Mentioned it parenthetically, but it was more comical than high profile in the sense that it was taken to represent some kind of political barometer. It reinforced black tribalistic tendencies though, that's for sure.

Anonymous said...

"It reinforced black tribalistic tendencies though, that's for sure."


Specific ethnicity aside, is just being a minority a factor in increasing tribalistic tendencies? Blacks are not being abused as a minority at this point. However, does just the condition of minority, as an independent variable, increase fear and suspicion of the majority? If so, does the effect vary by group? Given the tribalistic genocides that occur in Africa, it seems reasonable for Africans to be pretty fearful of the other. Could be a catch 22 of sorts. That is, they are better off as minority among a more prosperous group, but their endemic fear may lead them to choose the more familiar but also more dangerous folks in their own group.

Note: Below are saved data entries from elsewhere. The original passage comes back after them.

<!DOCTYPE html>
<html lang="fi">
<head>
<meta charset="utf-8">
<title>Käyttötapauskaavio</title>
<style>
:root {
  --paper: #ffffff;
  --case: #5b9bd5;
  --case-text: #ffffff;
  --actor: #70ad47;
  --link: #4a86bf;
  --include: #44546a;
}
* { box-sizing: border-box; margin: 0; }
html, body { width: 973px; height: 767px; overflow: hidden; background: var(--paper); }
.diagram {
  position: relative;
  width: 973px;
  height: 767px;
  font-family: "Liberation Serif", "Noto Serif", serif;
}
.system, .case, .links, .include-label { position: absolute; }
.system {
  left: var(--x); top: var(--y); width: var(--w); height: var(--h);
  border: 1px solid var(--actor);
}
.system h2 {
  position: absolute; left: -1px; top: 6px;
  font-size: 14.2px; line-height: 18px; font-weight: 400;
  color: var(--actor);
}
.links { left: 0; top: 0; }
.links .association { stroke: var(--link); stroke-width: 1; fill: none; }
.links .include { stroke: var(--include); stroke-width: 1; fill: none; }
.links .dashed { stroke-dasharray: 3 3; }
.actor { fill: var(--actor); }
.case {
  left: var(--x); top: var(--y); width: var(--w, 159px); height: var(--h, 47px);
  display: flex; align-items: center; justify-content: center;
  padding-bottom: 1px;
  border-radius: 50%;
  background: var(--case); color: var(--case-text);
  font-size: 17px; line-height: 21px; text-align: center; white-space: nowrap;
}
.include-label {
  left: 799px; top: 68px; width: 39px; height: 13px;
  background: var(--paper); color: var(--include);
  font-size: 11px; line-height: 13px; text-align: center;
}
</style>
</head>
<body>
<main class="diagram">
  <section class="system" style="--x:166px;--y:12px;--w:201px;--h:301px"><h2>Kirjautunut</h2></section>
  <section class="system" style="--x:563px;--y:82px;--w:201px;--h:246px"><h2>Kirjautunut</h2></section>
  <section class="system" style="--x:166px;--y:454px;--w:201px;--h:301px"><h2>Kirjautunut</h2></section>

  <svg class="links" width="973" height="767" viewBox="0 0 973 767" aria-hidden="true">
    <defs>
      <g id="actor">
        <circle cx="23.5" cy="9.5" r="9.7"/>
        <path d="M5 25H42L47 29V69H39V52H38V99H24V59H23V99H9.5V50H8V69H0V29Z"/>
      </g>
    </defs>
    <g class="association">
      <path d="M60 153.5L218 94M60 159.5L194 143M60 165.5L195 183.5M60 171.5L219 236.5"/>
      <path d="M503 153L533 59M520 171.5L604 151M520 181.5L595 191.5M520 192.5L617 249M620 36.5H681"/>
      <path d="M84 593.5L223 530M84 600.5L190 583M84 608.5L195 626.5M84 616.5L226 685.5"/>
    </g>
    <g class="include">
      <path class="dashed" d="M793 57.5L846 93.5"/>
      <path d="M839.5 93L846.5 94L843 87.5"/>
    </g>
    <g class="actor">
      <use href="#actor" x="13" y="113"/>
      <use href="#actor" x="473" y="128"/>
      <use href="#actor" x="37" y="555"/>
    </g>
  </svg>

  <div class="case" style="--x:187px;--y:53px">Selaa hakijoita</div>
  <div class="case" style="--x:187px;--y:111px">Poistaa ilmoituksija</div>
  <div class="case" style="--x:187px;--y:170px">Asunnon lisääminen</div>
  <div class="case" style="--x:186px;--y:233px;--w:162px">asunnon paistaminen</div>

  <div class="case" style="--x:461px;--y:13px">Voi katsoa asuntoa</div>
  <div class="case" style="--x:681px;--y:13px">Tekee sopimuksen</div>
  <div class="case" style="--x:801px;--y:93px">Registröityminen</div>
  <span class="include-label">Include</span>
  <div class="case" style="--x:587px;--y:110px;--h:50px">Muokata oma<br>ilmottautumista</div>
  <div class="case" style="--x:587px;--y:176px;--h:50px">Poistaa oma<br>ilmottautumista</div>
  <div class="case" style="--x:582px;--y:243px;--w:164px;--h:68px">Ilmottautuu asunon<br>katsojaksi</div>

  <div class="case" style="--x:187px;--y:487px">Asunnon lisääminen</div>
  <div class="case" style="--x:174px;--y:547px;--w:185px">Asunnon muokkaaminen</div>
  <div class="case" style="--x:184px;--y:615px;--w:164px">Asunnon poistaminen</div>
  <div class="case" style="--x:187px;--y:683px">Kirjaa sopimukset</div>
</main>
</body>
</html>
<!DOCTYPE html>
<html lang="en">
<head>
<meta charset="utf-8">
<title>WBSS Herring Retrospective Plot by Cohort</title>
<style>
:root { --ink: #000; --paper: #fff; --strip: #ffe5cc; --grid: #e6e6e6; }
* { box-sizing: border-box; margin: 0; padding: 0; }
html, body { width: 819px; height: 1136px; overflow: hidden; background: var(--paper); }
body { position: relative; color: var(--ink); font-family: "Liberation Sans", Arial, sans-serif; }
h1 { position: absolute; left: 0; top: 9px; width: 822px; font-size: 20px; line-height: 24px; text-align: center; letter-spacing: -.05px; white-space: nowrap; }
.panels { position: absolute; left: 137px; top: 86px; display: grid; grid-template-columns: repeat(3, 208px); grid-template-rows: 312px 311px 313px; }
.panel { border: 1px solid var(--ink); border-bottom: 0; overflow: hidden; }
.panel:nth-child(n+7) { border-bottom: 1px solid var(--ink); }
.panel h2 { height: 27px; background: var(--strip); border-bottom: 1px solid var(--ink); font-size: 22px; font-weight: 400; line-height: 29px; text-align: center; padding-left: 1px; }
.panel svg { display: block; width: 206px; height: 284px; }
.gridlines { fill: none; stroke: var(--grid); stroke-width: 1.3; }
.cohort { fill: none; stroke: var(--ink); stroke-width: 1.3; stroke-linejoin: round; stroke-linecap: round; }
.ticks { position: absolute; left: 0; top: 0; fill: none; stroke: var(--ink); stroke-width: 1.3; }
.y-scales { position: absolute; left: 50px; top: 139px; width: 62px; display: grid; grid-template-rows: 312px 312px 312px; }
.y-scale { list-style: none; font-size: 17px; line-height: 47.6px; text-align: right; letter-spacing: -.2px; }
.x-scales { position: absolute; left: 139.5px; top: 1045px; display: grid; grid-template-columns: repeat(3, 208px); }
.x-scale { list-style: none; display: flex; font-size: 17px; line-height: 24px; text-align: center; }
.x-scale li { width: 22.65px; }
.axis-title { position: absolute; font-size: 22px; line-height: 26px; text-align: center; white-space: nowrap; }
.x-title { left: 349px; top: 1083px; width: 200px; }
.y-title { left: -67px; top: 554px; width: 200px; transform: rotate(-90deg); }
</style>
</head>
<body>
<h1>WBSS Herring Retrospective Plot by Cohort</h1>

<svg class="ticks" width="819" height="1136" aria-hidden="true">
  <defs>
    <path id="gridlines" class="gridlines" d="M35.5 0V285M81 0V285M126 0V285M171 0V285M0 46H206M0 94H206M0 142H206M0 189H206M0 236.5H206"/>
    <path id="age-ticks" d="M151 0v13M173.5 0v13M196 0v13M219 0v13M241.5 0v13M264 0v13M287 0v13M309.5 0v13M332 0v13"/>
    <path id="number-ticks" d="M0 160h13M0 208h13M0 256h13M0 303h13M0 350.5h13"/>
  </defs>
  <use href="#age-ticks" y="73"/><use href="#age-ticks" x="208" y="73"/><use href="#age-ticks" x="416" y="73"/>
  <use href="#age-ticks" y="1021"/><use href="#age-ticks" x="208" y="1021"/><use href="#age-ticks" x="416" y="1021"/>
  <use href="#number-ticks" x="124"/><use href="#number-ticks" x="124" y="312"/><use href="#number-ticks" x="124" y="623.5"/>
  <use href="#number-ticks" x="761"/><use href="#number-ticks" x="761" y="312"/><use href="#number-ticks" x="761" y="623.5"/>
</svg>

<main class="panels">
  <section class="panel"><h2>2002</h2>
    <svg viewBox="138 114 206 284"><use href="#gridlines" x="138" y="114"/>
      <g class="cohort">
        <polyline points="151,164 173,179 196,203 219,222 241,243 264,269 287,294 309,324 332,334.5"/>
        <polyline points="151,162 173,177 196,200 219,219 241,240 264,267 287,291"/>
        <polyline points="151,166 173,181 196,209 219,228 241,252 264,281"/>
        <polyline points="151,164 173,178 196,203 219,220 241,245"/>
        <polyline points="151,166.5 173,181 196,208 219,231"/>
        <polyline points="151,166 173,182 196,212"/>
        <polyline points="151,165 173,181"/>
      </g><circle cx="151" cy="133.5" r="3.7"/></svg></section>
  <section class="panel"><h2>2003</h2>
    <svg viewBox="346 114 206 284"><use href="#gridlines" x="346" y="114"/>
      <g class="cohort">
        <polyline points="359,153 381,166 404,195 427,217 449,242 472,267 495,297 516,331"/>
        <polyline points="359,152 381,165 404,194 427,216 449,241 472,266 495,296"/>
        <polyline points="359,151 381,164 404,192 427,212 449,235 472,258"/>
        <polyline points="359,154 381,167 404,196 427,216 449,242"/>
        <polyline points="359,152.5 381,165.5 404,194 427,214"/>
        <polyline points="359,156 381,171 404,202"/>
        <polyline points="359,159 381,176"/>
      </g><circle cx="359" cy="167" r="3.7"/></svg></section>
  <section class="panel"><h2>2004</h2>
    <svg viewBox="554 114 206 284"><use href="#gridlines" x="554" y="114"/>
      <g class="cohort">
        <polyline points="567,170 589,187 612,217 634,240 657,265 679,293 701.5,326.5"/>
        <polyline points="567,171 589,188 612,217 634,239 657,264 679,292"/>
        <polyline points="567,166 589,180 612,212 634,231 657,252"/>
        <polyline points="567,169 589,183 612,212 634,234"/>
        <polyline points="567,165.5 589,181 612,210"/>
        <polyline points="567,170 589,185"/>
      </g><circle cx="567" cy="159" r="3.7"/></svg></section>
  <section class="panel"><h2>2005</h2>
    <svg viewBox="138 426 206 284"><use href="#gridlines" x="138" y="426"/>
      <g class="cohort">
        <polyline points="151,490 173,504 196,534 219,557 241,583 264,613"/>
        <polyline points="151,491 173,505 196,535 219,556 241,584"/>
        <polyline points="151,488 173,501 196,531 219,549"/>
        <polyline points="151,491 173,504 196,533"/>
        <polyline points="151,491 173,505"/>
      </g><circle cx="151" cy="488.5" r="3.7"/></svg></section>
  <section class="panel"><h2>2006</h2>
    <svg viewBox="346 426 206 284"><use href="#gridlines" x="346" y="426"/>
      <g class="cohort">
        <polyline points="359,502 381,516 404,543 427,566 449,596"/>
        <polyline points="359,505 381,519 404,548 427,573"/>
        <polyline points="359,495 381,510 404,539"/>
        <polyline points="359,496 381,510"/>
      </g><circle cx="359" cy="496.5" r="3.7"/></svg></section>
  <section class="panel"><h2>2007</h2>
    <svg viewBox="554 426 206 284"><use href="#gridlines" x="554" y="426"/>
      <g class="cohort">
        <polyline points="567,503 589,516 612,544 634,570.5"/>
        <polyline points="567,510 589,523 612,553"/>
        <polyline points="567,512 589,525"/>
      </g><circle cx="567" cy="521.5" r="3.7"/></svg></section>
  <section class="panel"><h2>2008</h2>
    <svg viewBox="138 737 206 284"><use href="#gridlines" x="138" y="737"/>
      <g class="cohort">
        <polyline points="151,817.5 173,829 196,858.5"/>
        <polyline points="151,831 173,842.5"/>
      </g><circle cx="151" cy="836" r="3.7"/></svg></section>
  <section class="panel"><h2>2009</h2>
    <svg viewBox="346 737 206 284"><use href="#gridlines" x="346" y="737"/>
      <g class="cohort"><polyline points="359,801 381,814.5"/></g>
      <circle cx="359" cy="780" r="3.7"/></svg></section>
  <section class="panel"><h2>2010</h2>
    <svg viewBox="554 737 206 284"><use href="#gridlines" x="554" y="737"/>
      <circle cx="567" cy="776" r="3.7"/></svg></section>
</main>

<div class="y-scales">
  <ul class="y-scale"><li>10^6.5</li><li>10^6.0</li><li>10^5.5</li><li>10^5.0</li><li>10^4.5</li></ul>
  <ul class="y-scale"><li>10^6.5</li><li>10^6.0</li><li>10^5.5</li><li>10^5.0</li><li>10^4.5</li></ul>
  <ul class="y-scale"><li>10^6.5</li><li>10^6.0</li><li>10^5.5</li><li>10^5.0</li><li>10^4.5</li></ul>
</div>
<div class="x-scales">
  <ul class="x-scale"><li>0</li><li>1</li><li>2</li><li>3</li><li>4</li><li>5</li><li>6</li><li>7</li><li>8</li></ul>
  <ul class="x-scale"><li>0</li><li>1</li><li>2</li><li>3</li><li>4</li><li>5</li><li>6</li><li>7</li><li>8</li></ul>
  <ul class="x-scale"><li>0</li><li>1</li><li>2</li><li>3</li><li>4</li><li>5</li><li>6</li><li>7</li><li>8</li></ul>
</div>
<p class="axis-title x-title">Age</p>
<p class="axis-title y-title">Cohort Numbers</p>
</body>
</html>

Audacious Epigone said...

Anon,

Are East Asians in the US suspicious of whites? Are whites in Japan suspicious of the Japanese? Not to the extent that blacks in the US are of whites, I don't think.

Anonymous said...

"Are East Asians in the US suspicious of whites?"

Well there was that psycho prof that Dennis Mangan blogged on. Also, they vote more democrat even though on average earn more than whites but aren't super rich enough to get breaks the connected get. So, not sure really.

frost said...

My apologies if this has been covered elsewhere but it seems to me from eyeballing the tables that the groups with a higher IQ tend to have a smaller drop off between presidential election years and by-years. That wouldn't be surprising given the correlation between IQ and conscientiousness but I do wonder if you have run the numbers?

Audacious Epigone said...

Frost,

I assume that is the case based on the rough proxies we have for IQ like income and levels of educationally attainment, but there isn't a way to gauge IQ directly from exit polling (at least not one that I'm aware of!).